Saturday, March 5, 2011

Mira calligraphiae monumenta
Mira calligraphiae monumenta was produced in two periods, in Vienna: 1561-62 when Georg Bocskay made a Model Book of Calligraphy for Holy Roman Emperor Ferdinand I and 1591-96 when Joris Hoefnagel illuminated the book upon request of Emperor Rudolf II.  Bocskay's calligraphy and Hoefnagel's painted miniatures together, meticulously done, are charming for a beguiling relaxed refinement. 

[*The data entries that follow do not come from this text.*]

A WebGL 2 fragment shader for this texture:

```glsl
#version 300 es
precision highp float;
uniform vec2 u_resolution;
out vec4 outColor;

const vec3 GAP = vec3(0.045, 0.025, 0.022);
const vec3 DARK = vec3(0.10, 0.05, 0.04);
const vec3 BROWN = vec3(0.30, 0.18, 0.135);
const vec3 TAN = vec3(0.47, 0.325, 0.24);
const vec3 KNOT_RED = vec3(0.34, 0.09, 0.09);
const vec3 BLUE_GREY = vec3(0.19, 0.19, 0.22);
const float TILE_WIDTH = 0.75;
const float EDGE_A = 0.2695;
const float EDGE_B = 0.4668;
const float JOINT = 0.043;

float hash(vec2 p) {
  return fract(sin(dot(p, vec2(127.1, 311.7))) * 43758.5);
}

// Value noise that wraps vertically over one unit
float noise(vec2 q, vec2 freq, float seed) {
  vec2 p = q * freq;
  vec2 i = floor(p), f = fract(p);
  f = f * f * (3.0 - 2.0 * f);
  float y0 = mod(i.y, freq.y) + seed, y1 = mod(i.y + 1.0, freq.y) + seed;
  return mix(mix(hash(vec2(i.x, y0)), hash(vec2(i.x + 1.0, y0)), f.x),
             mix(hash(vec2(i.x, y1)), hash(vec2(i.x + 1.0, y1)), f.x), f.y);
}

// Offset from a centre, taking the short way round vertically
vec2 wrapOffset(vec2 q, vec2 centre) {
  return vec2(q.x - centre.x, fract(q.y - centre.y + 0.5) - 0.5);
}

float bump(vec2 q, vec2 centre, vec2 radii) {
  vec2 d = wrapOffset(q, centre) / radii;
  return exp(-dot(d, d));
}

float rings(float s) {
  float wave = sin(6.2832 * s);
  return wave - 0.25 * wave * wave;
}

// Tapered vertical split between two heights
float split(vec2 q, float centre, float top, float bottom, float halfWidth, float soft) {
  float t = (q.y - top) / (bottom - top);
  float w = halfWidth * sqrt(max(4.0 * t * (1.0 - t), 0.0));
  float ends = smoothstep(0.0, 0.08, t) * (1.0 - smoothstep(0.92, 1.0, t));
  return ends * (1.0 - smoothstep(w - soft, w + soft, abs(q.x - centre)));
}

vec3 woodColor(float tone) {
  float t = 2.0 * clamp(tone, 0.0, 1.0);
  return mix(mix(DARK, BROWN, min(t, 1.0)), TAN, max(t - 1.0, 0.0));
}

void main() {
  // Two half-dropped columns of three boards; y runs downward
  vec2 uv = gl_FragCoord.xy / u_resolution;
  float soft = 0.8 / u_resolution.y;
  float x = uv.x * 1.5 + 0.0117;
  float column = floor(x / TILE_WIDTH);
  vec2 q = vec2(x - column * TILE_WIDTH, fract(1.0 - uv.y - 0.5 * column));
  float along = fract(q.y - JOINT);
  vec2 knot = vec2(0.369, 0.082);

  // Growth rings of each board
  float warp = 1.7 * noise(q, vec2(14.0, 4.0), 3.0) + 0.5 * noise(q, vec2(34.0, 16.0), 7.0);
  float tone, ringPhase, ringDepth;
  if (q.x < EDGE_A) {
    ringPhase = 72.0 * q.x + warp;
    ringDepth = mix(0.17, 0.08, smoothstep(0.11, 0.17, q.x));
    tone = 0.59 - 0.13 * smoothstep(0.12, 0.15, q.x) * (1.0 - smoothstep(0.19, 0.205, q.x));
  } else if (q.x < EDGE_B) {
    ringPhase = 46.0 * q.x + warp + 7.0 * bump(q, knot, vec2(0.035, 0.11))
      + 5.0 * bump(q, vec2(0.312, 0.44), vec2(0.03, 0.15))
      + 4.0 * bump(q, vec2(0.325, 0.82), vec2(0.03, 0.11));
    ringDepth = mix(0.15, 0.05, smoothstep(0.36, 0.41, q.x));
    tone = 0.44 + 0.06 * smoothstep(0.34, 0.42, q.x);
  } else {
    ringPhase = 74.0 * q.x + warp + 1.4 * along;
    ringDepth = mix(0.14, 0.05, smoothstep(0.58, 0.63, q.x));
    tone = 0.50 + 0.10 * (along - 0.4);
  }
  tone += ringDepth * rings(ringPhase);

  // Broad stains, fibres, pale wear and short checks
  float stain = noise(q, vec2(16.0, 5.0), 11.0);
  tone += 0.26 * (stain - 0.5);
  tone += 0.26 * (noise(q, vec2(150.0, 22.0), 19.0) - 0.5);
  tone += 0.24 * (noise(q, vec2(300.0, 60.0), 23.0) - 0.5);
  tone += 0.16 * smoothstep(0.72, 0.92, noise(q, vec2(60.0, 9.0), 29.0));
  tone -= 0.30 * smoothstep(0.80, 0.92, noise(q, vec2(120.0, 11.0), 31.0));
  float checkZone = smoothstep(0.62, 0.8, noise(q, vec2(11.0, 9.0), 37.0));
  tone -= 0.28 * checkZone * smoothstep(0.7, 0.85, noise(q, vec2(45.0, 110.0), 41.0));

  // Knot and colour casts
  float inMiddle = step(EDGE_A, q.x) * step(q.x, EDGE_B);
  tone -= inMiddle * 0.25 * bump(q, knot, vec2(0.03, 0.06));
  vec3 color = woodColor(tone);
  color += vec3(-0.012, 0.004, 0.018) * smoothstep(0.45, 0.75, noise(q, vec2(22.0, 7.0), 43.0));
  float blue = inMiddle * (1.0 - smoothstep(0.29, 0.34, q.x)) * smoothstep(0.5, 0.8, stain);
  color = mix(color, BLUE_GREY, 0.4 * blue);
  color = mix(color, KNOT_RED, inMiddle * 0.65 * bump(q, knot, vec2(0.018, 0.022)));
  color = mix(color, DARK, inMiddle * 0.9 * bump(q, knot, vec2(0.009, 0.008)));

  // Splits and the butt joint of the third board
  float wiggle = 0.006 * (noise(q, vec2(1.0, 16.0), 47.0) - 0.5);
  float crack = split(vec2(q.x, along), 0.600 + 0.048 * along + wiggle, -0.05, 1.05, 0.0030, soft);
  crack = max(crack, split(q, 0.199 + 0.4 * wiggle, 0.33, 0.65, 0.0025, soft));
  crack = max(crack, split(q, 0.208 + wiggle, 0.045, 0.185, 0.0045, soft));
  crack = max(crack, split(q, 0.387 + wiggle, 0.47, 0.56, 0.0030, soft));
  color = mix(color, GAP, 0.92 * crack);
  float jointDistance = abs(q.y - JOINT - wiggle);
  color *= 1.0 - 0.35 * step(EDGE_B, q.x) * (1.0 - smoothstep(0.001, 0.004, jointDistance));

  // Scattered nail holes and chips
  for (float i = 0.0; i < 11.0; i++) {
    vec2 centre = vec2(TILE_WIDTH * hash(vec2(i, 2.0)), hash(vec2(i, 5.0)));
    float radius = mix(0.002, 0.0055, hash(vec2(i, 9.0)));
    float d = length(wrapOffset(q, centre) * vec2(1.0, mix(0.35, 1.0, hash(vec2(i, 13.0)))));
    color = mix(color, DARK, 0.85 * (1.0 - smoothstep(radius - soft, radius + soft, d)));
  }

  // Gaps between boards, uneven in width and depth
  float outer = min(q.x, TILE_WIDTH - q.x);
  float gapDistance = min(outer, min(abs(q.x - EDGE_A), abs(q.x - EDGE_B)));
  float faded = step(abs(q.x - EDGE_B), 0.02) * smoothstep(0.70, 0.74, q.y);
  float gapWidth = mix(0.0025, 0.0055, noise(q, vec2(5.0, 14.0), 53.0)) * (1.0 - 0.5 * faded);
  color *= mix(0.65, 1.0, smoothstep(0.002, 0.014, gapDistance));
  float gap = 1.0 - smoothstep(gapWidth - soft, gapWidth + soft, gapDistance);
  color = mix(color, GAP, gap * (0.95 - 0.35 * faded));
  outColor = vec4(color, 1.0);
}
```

It's a long and sad story, but I used to own two mint first printings of the facsimile (Getty Publications, 1992).  It's among the finest facsimiles ever printed of illuminated manuscripts, with an elegant presentation.
The facsimile preserves the ingenious trompe l'oeil of the stem piercing the other side of some pages.  Above, an example of the trompe l'oeil.

The facsimile retailed for $150 USD, but it's no longer widely available, and a mint first printing copy if you can find one may set you back over $1K.  It may be just as hard to get nowadays as something like the Codex Seraphinianus (Abbeville, 1983).  But of course, it's a must have, one of the most beautiful books you can own.  Not the same but a good thing I suppose, parts of the Mira calligraphiae monumenta are available in affordable book forms, including one of Hoefnagel's embellished alphabets.